Vigilante said...

I think the Chef nails it with:

We have not had a coherent "grand strategy" since the wall came down. Grand strategy was easy when you had an opponent to counter it. The last time we had any was when that wall came down. World History is interesting because it's the study of bad strategy and its consequences. In this case we're trying to recover from the consequences of no strategy - particularly from 2000-2006.

Pax-Americana didn't have to turn into the offensive direction in which it took. The absence of strategic thinking sucked neo-cons and petro-cons into the theoretical vacuum. History will show that Gore -vs- Bush was the turning point. Mediocre minds with major agendas ascended into the corridors of power. Recovery of our way is dubious.

Distributorcap said...

i was in Berlin in early 1989 - a few months before the wall came tumbling down - i remember going into East Berlin, being forced to change money to DDR marks (worthless outside the DDR) - there was NOTHING to buy, nothing on the menu and it being drab drab drab. i had to deposit my left over money in an East German bank - i wonder if i got interest

i have also been to Dachau. enough said on that

MadMike said...
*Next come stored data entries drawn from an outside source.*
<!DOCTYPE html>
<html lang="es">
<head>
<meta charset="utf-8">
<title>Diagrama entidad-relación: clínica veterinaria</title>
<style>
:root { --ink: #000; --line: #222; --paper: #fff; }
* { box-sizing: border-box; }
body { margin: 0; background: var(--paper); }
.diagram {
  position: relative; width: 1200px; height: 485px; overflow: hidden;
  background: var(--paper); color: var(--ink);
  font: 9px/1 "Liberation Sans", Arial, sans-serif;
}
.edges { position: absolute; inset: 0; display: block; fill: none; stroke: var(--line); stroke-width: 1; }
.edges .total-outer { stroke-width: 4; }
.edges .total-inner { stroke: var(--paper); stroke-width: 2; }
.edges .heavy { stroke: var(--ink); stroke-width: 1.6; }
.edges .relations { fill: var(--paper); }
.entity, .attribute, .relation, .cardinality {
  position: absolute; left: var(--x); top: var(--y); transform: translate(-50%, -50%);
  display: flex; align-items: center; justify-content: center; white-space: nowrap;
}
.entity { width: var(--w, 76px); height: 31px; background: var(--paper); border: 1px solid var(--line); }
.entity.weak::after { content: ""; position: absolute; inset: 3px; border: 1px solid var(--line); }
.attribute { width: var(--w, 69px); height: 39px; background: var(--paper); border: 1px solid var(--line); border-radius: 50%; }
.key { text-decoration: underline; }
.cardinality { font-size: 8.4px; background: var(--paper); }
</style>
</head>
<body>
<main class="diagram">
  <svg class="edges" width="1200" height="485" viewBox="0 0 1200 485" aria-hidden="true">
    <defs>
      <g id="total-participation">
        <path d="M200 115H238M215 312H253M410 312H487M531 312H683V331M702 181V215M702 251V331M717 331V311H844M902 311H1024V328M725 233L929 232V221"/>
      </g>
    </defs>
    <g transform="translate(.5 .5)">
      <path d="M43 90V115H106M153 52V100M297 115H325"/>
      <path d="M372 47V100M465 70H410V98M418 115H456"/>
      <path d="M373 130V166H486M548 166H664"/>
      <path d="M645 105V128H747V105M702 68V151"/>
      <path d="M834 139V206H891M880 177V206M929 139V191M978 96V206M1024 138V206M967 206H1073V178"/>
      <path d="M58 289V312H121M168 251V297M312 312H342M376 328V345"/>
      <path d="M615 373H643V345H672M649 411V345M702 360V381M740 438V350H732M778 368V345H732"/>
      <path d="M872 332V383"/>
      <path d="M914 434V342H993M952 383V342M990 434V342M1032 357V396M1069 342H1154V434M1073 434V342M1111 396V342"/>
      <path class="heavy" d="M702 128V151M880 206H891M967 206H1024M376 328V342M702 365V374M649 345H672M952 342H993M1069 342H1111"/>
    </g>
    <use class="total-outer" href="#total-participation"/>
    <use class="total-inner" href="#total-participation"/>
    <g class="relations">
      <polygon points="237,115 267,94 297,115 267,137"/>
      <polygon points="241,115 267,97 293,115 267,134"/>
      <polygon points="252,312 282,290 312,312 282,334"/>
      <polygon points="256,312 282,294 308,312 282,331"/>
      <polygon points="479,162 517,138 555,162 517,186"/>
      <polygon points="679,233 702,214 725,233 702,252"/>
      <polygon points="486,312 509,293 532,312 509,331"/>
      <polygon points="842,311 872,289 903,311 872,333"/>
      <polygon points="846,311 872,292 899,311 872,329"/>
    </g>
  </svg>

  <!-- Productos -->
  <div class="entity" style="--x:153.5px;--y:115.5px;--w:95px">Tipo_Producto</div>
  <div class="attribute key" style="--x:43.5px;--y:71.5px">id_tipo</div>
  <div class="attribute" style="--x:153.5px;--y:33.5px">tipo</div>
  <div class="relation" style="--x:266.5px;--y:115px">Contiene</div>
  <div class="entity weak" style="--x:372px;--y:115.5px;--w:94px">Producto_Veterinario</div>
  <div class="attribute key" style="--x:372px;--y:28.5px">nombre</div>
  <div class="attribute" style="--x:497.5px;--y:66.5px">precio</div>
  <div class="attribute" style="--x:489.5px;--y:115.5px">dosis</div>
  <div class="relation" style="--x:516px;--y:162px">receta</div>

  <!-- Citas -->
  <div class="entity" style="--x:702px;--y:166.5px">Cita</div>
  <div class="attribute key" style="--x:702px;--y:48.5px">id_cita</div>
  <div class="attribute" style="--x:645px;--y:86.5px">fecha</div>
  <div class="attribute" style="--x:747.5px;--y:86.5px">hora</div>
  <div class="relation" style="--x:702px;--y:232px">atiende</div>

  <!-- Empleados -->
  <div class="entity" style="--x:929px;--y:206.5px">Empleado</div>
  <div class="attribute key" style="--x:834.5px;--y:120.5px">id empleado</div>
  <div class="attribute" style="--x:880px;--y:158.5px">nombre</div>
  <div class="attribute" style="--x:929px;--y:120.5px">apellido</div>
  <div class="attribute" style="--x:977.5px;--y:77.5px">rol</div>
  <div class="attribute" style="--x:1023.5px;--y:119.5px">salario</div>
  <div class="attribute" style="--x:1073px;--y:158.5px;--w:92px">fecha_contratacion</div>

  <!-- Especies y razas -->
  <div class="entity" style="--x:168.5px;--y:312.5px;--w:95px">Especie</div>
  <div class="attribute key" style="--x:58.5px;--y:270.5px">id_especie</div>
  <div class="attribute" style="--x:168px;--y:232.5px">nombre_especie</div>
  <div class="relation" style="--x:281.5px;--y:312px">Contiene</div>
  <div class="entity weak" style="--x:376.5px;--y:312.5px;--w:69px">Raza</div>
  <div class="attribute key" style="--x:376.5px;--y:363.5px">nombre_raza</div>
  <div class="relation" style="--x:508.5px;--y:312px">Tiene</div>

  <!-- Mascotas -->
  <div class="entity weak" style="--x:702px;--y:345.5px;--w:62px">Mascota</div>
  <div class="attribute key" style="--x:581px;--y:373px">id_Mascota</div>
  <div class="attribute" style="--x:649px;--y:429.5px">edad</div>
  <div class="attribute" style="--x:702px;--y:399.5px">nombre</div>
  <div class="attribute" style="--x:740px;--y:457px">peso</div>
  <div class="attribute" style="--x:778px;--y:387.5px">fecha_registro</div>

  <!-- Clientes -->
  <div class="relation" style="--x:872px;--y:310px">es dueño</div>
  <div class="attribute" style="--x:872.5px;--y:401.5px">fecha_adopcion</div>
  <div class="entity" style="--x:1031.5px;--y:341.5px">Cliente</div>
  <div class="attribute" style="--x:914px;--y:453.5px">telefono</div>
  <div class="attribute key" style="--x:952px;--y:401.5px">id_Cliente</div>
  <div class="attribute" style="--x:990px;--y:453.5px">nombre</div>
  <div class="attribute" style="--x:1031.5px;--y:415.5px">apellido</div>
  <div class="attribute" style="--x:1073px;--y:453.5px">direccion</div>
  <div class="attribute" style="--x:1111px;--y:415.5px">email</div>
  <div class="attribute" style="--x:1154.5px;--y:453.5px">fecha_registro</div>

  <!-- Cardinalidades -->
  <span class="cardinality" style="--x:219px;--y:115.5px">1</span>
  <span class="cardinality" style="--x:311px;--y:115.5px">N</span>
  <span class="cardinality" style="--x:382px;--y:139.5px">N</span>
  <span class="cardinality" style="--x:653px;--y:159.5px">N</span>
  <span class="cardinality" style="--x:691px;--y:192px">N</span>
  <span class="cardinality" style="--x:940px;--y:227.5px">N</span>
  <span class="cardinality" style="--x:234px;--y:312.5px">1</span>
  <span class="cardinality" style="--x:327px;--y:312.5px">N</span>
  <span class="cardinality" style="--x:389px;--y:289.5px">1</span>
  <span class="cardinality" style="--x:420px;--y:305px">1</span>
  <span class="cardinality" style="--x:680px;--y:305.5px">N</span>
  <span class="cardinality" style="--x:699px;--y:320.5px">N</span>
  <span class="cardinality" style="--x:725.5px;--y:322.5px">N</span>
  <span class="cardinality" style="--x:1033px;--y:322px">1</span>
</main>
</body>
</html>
I am with the Chief on this one, and Distributor, I have also been to Dachau, twice. You are right. Enough said.

Actually, I lived in Germany for two years in the late sixties and as a CI Agent I was not permitted in Berlin without special permission. As a result I never got the opportunity to see the infamous wall. I will always regret that....

Marja said...

Very intersting BB I went to Terezin this year a concentration camp near Prague and it does a lot to you.
We went with school to Berlin at around 1977 and went past checkpoint charlie to east germany and talked to a student. The oppression was great You were not allowed to study if you weren't part of the communistic party and you were watched al the time.
But indeed, on the countrary every body had work and a live while now lots of people are extremely poor and on the streets In Russia they even sell their children, that's how bad it is. I guess there is no perfect world

Beach Bum said...

Vigil: The "grand strategy", or lack of one, Chef wrote about is the allusive chance I wrote about pissing away.

But you are right, with nothing to counter it the neo-cons just had to wait to get their chance.

DCap: i had to deposit my left over money in an East German bank - i wonder if i got interest...

LOL! I knew a bunch of old farts that felt the same way about their Confederate money.

Madmike: I would have loved the chance to see Berlin, although on the way out we got a free afternoon in Amsterdam. As for the Berlin Wall seeing the border and all teh barriers was enough.

Marja: That's the rub of the human condition I guess. Fabulous wealth and splendor for some while others struggle to get enough just to eat. I guess I'm still naive/stupid enough to think an intelligent people believing in the valves of their faith should be able to correct it.

Then again like I wrote the new religion is the pursuit of excessive profits.

Hill said...

Great story, BB.

Took me back a few years. Hubby No. 1 could type and with a draft no. of 67, typing skills sent him to Germany instead of Vietnam. Lived in Germany 2 years. Slacker base. Used my booze & cig ration card to buy American whiskey and Marlboro's and sell them at considerable profit to my German neighbors. This, in turn, translated into "sightseeing" income. Beautiful country. Tragic history.

Many years later, watched the fall of the Berlin Wall on TV, live as it happened. Gripping and emotional.

And fuck Raygun.

That is all.

Beach Bum said...

Hill: Actually I was surprised how much I liked Germany. It was fun and the people turned out really nice. Except one old fart who in the mid-80's when I was there looked about the right age to have been a WW2 vet for the other side.

Vigilante said...

Und was der frauleins und Biers? Sprechenze Beach?

Beach Bum said...

Vigil: If I understand correctly the beer was beyond great,and as far as the women, I struck out every time.

lime said...

wow, i can't imagine the effect of visiting bergen-belsen. it must have been a pwerful thing that defies words.